Knowing about this has led to a problem for me, and I believe there are many other people with the same problem. I wear my hardships like a badge of honor. I assume that they are meant to be thorns in my side (2 Corinthians 12:7). When life is hard, I tell myself that it’s the Lord’s will—without asking Him if it really is. I ask Him to help me through it, but I forget to ask Him to take it away.
When my anxiety and depression became severe nine years ago, I prayed for deliverance. Instead, the Lord took me on a long journey filled with struggles and pain. Along the way, I learned more about Him and about myself. Eventually, the burden was partially lifted, though never taken away completely. It is a mortal weakness that I will live with while the Lord proves His strength through me.
This is why, when the anxiety flared up again after the birth of my children, I didn’t ask for deliverance. I’ve been suffering through it, asking for help, but never actually getting anywhere.

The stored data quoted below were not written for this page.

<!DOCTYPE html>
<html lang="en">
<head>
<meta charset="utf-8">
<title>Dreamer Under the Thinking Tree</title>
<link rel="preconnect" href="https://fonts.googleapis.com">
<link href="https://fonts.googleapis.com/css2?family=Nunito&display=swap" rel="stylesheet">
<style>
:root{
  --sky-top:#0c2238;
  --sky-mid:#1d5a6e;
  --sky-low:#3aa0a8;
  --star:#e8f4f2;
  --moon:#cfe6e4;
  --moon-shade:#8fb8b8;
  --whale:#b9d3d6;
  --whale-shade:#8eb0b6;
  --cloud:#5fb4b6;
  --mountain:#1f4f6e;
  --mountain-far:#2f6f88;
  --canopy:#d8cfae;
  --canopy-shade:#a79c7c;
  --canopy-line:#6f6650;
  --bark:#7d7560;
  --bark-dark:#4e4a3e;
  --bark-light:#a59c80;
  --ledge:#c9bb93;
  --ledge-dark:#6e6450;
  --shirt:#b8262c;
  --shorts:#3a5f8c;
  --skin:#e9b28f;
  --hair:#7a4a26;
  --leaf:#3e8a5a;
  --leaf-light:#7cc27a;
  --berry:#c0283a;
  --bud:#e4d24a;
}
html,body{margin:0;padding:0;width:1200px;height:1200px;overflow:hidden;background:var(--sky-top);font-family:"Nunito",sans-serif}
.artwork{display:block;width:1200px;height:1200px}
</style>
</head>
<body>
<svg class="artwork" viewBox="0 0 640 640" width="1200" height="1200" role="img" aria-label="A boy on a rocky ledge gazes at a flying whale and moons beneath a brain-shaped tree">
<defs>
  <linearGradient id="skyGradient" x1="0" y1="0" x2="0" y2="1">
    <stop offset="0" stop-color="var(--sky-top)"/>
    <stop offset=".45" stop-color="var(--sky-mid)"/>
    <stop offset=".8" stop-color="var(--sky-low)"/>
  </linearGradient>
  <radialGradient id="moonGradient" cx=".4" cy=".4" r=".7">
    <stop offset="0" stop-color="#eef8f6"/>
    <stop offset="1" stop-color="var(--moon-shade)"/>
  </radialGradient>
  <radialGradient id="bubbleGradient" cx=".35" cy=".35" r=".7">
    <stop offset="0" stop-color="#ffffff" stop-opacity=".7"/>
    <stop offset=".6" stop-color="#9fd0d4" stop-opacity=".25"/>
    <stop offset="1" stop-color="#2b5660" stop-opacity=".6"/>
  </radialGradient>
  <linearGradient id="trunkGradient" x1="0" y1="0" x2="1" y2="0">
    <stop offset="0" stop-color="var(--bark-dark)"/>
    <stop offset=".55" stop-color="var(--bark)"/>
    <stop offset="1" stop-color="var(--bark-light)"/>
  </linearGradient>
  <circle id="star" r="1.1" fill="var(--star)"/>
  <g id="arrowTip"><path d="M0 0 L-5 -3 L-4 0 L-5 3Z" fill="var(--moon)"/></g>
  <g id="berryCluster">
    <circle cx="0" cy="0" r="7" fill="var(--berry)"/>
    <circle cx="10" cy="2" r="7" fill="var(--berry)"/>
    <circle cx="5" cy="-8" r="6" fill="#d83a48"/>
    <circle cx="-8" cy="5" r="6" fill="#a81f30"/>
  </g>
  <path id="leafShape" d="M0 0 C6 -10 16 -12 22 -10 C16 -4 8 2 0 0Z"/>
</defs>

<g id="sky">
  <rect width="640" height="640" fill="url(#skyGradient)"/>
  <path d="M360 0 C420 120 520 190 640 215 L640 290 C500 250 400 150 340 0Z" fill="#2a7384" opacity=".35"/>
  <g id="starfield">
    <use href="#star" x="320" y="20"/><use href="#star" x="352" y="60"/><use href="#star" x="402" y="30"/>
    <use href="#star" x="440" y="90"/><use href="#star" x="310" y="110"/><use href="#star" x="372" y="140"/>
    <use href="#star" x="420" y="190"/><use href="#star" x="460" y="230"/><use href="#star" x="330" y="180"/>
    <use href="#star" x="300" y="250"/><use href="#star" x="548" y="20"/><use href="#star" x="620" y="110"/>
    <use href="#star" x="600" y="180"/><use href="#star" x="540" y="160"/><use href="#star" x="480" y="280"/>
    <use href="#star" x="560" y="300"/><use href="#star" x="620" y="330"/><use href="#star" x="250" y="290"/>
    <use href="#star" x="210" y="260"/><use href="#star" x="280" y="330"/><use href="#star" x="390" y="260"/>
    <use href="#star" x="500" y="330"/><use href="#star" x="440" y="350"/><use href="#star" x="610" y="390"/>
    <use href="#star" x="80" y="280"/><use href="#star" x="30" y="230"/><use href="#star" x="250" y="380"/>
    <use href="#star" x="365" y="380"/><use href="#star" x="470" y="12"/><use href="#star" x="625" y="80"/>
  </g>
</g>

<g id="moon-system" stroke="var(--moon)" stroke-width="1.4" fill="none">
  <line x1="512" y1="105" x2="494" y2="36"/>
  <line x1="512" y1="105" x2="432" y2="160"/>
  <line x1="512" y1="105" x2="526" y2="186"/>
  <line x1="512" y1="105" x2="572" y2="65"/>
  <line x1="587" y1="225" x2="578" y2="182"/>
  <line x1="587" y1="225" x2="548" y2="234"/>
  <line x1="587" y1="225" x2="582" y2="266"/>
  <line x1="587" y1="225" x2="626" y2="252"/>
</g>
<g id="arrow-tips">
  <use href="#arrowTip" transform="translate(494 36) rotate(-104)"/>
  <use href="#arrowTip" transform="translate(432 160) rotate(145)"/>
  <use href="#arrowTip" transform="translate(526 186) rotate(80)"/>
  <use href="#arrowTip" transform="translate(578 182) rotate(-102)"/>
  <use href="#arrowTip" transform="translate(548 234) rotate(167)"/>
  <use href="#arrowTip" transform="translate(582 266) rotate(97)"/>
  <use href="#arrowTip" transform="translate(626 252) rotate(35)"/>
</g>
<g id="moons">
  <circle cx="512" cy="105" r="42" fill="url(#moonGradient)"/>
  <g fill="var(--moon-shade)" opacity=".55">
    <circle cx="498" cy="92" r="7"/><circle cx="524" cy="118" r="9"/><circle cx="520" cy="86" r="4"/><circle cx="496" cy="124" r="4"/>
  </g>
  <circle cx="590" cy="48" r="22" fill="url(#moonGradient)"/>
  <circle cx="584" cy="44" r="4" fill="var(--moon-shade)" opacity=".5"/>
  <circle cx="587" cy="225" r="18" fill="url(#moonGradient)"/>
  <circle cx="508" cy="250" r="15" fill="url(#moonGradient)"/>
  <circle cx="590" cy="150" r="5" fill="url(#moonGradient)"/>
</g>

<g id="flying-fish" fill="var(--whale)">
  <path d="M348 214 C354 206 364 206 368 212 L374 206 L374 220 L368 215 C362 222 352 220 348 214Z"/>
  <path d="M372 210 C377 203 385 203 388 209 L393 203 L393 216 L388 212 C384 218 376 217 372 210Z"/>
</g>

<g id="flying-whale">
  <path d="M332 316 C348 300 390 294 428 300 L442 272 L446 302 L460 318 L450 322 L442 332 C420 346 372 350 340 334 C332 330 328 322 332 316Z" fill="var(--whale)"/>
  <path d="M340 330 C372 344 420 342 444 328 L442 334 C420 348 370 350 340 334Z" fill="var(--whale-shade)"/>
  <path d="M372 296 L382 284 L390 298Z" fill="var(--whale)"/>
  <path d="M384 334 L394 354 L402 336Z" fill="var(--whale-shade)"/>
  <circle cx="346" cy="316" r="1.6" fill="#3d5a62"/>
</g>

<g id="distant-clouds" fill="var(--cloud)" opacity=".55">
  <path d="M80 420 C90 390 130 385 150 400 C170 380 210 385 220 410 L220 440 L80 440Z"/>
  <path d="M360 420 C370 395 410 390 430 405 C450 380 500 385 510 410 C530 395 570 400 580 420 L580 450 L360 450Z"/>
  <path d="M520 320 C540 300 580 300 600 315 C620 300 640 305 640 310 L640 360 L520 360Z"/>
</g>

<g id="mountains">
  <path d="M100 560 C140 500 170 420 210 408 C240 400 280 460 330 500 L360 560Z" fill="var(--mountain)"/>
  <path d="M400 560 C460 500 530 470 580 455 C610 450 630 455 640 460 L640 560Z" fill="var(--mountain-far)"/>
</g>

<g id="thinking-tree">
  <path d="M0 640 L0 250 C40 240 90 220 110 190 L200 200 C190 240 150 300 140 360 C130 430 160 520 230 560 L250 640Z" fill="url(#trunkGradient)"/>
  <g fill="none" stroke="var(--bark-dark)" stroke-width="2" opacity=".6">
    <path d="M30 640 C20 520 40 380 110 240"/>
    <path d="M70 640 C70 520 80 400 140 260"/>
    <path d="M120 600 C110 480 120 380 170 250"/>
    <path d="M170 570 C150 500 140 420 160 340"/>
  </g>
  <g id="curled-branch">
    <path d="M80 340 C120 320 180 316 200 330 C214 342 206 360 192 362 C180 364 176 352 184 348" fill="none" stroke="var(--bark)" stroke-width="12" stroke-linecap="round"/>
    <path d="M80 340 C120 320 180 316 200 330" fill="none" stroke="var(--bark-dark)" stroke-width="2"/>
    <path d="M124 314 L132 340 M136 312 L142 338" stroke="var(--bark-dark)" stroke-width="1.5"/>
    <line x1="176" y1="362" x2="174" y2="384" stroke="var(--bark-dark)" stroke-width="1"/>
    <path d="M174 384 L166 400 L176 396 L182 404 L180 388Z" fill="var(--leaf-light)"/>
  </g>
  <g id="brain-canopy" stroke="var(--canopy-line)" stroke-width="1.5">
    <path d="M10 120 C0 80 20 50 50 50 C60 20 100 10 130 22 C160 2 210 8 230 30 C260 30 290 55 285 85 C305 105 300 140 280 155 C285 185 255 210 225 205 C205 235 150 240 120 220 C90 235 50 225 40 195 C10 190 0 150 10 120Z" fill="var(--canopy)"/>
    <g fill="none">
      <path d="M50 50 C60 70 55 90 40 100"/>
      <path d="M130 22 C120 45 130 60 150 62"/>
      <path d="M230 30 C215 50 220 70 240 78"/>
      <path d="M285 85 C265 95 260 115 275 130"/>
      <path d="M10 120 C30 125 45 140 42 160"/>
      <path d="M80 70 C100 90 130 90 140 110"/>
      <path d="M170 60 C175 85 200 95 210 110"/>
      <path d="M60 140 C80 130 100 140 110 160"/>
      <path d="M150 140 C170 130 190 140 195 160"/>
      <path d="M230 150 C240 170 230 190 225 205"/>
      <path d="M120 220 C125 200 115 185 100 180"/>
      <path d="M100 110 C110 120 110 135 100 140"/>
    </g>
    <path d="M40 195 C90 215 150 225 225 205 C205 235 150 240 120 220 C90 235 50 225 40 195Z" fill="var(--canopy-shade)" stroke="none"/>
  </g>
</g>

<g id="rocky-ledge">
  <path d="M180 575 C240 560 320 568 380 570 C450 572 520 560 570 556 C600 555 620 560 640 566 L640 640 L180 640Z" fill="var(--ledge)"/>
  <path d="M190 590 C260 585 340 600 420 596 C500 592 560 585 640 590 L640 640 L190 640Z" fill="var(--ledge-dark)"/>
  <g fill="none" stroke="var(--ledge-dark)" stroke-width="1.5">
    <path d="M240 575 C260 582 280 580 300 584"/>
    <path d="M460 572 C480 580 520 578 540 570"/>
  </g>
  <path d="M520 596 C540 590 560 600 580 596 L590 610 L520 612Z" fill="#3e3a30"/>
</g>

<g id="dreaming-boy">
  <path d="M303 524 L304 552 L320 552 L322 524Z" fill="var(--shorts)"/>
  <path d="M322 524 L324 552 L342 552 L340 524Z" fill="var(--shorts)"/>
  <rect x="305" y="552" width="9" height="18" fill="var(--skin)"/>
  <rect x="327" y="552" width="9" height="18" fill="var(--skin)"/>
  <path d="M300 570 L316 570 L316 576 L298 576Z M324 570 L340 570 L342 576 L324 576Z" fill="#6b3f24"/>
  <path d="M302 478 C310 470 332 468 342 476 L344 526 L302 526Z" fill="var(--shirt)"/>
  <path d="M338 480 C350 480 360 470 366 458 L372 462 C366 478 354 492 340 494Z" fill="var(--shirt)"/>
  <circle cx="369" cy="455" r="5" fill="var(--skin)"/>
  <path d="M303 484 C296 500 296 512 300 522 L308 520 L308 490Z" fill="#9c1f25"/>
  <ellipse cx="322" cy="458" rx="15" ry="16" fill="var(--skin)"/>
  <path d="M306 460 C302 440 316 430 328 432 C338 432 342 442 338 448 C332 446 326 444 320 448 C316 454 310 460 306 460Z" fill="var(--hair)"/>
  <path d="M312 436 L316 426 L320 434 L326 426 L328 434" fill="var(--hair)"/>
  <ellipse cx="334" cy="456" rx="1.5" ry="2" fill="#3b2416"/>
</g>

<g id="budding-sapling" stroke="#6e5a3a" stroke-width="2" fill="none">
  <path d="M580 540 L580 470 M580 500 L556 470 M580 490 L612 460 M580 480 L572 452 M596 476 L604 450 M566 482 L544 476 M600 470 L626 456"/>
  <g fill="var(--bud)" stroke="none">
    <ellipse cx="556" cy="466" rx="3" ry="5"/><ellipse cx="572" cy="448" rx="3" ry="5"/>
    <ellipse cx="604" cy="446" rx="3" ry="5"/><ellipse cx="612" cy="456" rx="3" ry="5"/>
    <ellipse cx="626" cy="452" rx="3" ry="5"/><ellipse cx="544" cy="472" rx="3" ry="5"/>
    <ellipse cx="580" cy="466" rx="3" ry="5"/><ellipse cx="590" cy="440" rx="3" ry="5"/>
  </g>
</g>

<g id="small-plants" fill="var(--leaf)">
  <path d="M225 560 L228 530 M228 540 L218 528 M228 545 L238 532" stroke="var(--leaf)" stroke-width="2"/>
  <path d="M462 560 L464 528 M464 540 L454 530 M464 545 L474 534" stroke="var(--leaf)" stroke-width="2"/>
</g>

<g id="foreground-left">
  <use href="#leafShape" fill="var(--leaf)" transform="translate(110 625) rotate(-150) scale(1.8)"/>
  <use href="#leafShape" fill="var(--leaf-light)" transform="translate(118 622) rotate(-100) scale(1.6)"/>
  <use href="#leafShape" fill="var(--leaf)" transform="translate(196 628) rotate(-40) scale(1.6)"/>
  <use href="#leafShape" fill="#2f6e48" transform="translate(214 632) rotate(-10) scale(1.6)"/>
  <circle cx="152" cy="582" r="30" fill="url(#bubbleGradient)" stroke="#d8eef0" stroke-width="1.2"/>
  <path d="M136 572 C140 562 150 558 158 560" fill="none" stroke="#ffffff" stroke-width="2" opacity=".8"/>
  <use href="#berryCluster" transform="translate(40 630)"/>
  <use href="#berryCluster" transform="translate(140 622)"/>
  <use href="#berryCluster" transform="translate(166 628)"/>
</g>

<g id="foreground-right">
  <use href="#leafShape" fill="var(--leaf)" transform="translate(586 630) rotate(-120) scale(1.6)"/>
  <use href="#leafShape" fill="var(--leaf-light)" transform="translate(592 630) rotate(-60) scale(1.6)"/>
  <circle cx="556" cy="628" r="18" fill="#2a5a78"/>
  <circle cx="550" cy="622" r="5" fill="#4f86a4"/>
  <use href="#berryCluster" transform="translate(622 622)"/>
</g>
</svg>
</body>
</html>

God is a God of miracles. He can do things we would never imagine possible. But He respects our right to choose and most of the time won’t act until we ask. We are told that if God isn’t performing miracles, it’s because we don’t believe (Mormon 9:20). Perhaps we don’t believe that He can, or perhaps we don’t believe that He will. Are we so focused on growing through our trials that we don’t ask for deliverance?
Recently I was thinking about the story in the Bible of Lazarus (John 11). When he fell ill, his sisters sent to Jesus to come and heal their brother. The sisters had the faith that Jesus could take away Lazarus’s illness. But Jesus delayed His coming. Lazarus died. When Jesus arrived, Martha told Him that in spite of her disappointment at her brother’s death, she still had faith. I realized that Jesus was teaching Martha an important lesson. She thought that her faith was strong enough to heal her brother from his illness, but He knew that her faith was strong enough to raise her brother from the dead.
Is it possible that my faith is stronger than I realize? If I ask the Lord in faith, can He do greater things than I’m expecting? I decided that I need to ask the Lord to deliver me and my family from our hardships. If it’s not His will, He will tell me so—and He will help us to move forward. But if I don’t ask, I won’t know. If it is His will, I’m opening the door to allow Him to work great miracles in my life. My hardships don’t need to be a badge of honor—the badge will be my faith and the power that God shows in my life. He is still a God of miracles, if we will only ask.